Standard

On Sunday, Mark Eiken, Central Campus Pastor at 12Stone Church, preached a wonderful message entitled Grit or Quit. I highly recommend that you listen, as it is a wonderful example of peanut butter communication: sticky and spreadable.

Sticky
When you are planning your communication, think about what ideas you want to stick with people.  What are the most salient points, and how will you communicate in a way that they will stick beyond Sunday’s sermon?

Spreadable
When you are planning your communication, think about how the ideas can spread.  12Stone creates small group leader curriculum based on the weekly sermons, extending the life of the ideas in the weekend messages. They make the video of the services available online during the week, and the audio is available via podcast for years. A brief outline of the message is often posted by the church on facebook, but quotes from the message are often posted by the members on Instagram and Twitter.  The church posts its social media information on the message notes, and often incorporates hashtags in order to track these congregational posts.  There are myriad ways to help the congregation spread the message.

What ways are your church making the message easy to spread?  Can people spread it to others, and can they spread it out over other areas of their life?

What did you want to stick with your listeners this week? What did you do to make sure it stuck?

My Peanut Butter
When teaching about grit, Pastor Mark used 2 Kings 13:14-19 to encourage us to not give up.

“Shoot the arrow!” Elisha ordered. As soon as the king shot the arrow, the prophet exclaimed, “You are the Lord’s arrow, with which he will win victory over Syria. You will fight the Syrians in Aphek until you defeat them.” Then Elisha told the king to take the other arrows and strike the ground with them. The king struck the ground three times, and then stopped. This made Elisha angry, and he said to the king, “You should have struck five or six times, and then you would have won complete victory over the Syrians; but now you will defeat them only three times.”

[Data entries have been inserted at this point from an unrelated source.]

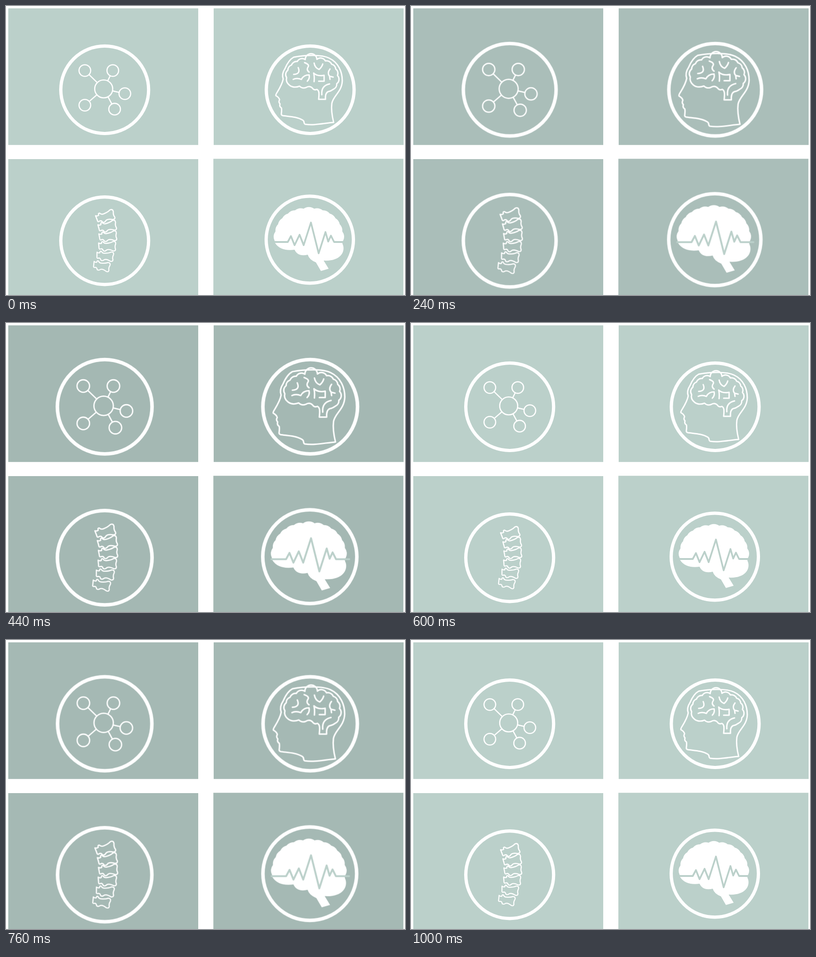
These frames come from a looping animation (878 by 638 pixels, 3000 ms). An HTML page:

```html
<!DOCTYPE html>
<html lang="en">
<head>
<meta charset="utf-8">
<title>Pulsing icons</title>
<style>
  html, body { margin: 0; width: 100%; height: 100%; overflow: hidden; background: #fff; }
  svg { display: block; width: 878px; height: 638px; }
  .icon { fill: none; stroke: #fff; stroke-width: 3; stroke-linecap: round; stroke-linejoin: round; }
  .ring { stroke-width: 7.2; }
  .thin { stroke-width: 2.6; }
  .solid { fill: #fff; stroke: none; }
  .wave { stroke: #bbd0ca; stroke-width: 3.8; }
</style>
</head>
<body>
<svg viewBox="0 0 878 638">
  <g id="panels" fill="#bbd0ca">
    <rect x="5" y="5.2" width="418" height="301.6"/>
    <rect x="457" y="5.2" width="418" height="301.6"/>
    <rect x="5" y="338" width="418" height="300"/>
    <rect x="456.3" y="337.3" width="418.2" height="300.7"/>
  </g>
  <g id="icons"></g>
</svg>
<script>
const path = (d, cls = '') => `<path class="${cls}" d="${d}"/>`;
const circle = (x, y, r, cls) => `<circle class="${cls}" cx="${x}" cy="${y}" r="${r}"/>`;

// Row of outward bumps along a squarish ellipse, clockwise, angles in degrees.
function scallops(cx, cy, rx, ry, from, to, count, bump, power) {
  const square = v => Math.sign(v) * Math.abs(v) ** power;
  let d = '';
  for (let i = 0; i <= count; i++) {
    const a = (from + (to - from) * i / count) * Math.PI / 180;
    d += (i ? `A${bump} ${bump} 0 0 1 ` : 'M') + `${cx + rx * square(Math.cos(a))},${cy + ry * square(Math.sin(a))}`;
  }
  return d;
}

function molecule() {
  const [cx, cy, hub, r] = [215, 183, 19.8, 12.8];
  const atoms = [[173.5, 142.5], [235, 142.5], [261.5, 193.5], [239, 227.7], [173.5, 219]];
  return circle(cx, cy, hub, 'thin') + atoms.map(([x, y]) => {
    const a = Math.atan2(y - cy, x - cx), c = Math.cos(a), s = Math.sin(a);
    return circle(x, y, r, 'thin') +
      path(`M${cx + hub * c},${cy + hub * s}L${x - r * c},${y - r * s}`, 'thin');
  }).join('');
}

function head() {
  const face = 'M606,237Q607,228 606,225Q601,222 603,216Q599,212 602,207Q601,202 594,198Q593,196 597,190' +
    'Q608,172 610,161Q606,150 614,138Q622,119 633,113';
  const skull = 'C660,108 695,107 711,115C732,125 740,146 740,165C739,190 720,198 717,215C715,231 718,245 721,257' +
    'C698,259 678,264 658,261C654,259 658,255 653,252C640,244 622,244 609,242Q605,241 606,237';
  const cortex = scallops(673.5, 158, 56, 40.5, 180, 395, 11, 12, 0.83) +
    'Q715,188 709,189Q702,192 703,206H688C689,195 690,187 684,184Q678,187 674,181Q668,175 660,180Q652,183 646,177Q633,182 624,175Q615,168 617.5,158';
  const folds = 'M657,125Q668,129 665,134Q660,141 667,146M643,136Q649,150 633,151M632,162Q640,158 650,162Q655,152 667,152Q669,160 663,166' +
    'M678,126Q680,137 689,140Q695,135 697,128M678,167Q679,155 677,148Q685,156 700,153V166H688' +
    'M713,139Q706,148 712,155L720,157M712,155L713,162M712,172Q693,176 695,196';
  return path(face + skull) + path(cortex) + path(folds);
}

function spine() {
  const bone = 'M-20,-4Q-16,-2 -13,-4Q-14,-9 -10,-8Q-7,-4 -2,-5Q8,-7 13,-11Q20,-13 20,-6Q18,1 21,6Q22,11 16,11' +
    'Q6,7 1,10Q-3,15 -7,13Q-9,8 -13,9Q-18,12 -18,6Z';
  return Array.from({ length: 6 }, (_, i) => {
    const x = 223.5 - 1.5 * (i - 2) ** 2, y = 463.5 + 21.8 * i;
    return `<g transform="translate(${x} ${y}) rotate(${5.4 * i - 10}) scale(${1 - 0.02 * i})">${path(bone, 'thin')}</g>`;
  }).join('');
}

function pulseBrain() {
  const top = scallops(666.5, 518, 75.5, 71, 180, 360, 13, 20, 0.88);
  const base = 'Q738,521 742,529C746,545 734,564 699,562L710,580L693,585L682,566Q667,560 664,549Q642,554 635,538Q604,542 592,523Z';
  const wave = 'M590,521H620L627,508L635,528L646,505L655,528L671,478L688,546L703,499L709,520L715,507L722,521H749';
  return path(top + base, 'solid') + path(wave, 'wave');
}

const icons = [
  [217.2, 184.9, 96.6, molecule],
  [669.4, 184.9, 96.6, head],
  [217.2, 518.2, 96.6, spine],
  [668.5, 515.8, 96, pulseBrain]
];
const holder = document.getElementById('icons');
holder.innerHTML = icons.map(([x, y, r, draw]) =>
  `<g class="icon" style="transform-origin:${x}px ${y}px">${circle(x, y, r, 'ring')}${draw()}</g>`).join('');

const LOOP = 3000, STEP = 40;

// Swelling from 0 to 1: two sharp beats, then one that rises and fades slowly.
function swell(t) {
  const fade = (start, length) => t < start ? 0 : Math.max(0, 1 - (t - start) / length);
  if (t > 600 && t < 680) return 1 - ((680 - t) / 80) ** 2;
  return t < 400 ? fade(160, 184) : t < 680 ? fade(400, 184) : fade(680, 310);
}

function play(element, style) {
  const frames = [];
  for (let t = 0; t < LOOP; t += STEP) frames.push({ ...style(swell(t)), offset: t / LOOP, easing: 'step-end' });
  element.animate([...frames, { ...style(0), offset: 1 }], { duration: LOOP, iterations: Infinity });
}

const shade = s => [187 - 30 * s, 208 - 31 * s, 202 - 30 * s].map(Math.round);
play(document.getElementById('panels'), s => ({ fill: `rgb(${shade(s)})` }));
for (const icon of holder.children) play(icon, s => ({ transform: `scale(${1 + s / 10})` }));
</script>
</body>
</html>
```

This week, I am overwhelmed. I have several part-time jobs, am in two doctoral classes, am about to begin taking two online classes (required for one of my jobs), and am (supposed to be) writing my dissertation. I haven’t exercised as much as I should, but this morning I dragged myself out of bed and took a walk around the neighborhood.  If I go around the circle and down every street in my subdivision once, I’ve gone 2.5 miles.  If I pass my house and go around the circle one more time, it’s 3.1, which is a 5K. This morning, I knew when I got to my house I would be tempted to stop and go inside, knowing how much work was waiting for me.  But I also knew that it would only take me 8 more minutes to go around the circle and complete the 5K. An internal debate went on in my mind for a moment, and suddenly I realized I needed to shoot one more arrow.  I can stop at 2.5, but then I’ll lose the battle to stay healthy (physically and mentally). When I want to quit, I know I can just shoot one more arrow, and get closer to my goal.  And I have a whole quiver of arrows – so I don’t have to just apply this to exercise – it works at school, work, and home.

What makes this thought not only sticky, but spreadable, is that I remembered it, I plan to apply it to all areas of my life, and I’m spreading it to you.  That’s peanut butter communication – how will you use it this week?